We wandered around the grounds of Government House watching members of the Victoriana Society of South Australia dressed in period costume playing croquet on the lawns. Later in the day, the heat of Adelaide pretty much engulfed us as we walked through the Sunday market watching street entertainers, most of whom were engrossingly talented.
The ship’s final call was at Fremantle, the port city on the far west coast of Australia that sits handily close to Perth. We had a coffee on Fremantle’s Cappuccino Strip and then strolled to the station where we took a train into Perth, the most isolated big city in the world.
Despite its isolation, the atmosphere was buzzy and bustling. We took in the Western Australia Museum with its striking collection of Aboriginal artefacts and then, as the heat outdoors became intolerable, dashed into a fish-and-chip restaurant for some air conditioned lunch.
Four days at sea rounded off our nostalgic farewell to the QE2. During this time we crossed the Equator and sailed past a benign looking Krakatoa.
It has to be said that entertainment on board was of variable quality, indeed, fellow passengers Richard and Barry Wright, Jewish brothers from Cape Cod, who had been backing singers for performers such as Frank Sinatra and Dean Martin, were deprecating about the quality. On our first evening, we saw Syd Little, of Little and Large fame. To say he was less than fab would be an understatement. On one of the at-sea days there was a truncated performance of Macbeth by four ex-RADA students, who also did a drama workshop for passengers. On another evening we saw a magician-cum-comic called Mel Mellers who had our vote as the best entertainer in our two weeks on board.
Apart from a great snapshot of Australia, we have great memories of the send-off she was given at every Australian port. Clearly, she is held in huge affection by the Aussies and at every port we sailed from there were waving crowds, balloons and small boats bidding farewell to QE2.
Indeed, at times we were quite emotional ourselves, realising that this was the last trip to the southern hemisphere for the fine but superseded ship before she heads for her final berth in Dubai in November.
Queen Elizabeth 2 (www.cunard.co.uk; 0845 678 0013) has a full programme of cruises in the Mediterranean, British Isles, Northern Europe and across the Atlantic from now until the final 16-day cruise in November to Dubai, where she will be permanently berthed.

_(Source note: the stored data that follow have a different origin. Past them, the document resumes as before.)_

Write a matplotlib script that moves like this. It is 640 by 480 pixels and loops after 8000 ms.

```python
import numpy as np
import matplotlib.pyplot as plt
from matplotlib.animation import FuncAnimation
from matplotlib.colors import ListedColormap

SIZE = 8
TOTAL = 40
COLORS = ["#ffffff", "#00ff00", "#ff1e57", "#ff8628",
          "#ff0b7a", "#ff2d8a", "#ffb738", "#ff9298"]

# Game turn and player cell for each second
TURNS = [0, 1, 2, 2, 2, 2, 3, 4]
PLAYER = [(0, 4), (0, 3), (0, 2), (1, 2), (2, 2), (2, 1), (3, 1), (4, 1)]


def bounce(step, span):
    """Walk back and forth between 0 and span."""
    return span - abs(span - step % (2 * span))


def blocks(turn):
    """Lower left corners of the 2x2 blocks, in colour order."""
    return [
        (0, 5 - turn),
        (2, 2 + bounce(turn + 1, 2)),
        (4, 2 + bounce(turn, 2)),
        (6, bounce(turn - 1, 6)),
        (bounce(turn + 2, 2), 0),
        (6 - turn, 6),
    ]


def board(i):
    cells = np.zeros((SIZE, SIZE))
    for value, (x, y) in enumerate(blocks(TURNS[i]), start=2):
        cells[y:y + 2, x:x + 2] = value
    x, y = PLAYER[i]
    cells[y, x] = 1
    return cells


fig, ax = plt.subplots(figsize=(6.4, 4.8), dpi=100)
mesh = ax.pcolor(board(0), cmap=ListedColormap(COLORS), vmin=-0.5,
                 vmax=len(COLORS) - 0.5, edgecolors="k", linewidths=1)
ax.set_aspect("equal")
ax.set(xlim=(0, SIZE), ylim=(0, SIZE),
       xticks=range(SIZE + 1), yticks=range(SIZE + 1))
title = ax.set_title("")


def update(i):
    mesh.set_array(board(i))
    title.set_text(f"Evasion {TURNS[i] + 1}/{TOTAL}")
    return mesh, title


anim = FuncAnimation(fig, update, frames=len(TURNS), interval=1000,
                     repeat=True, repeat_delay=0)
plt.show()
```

Many sailings are round-trip, from Southampton. Prices are from £1,057 per person for a three-night cruise, and from £1,524 for a 10-night Mediterranean cruise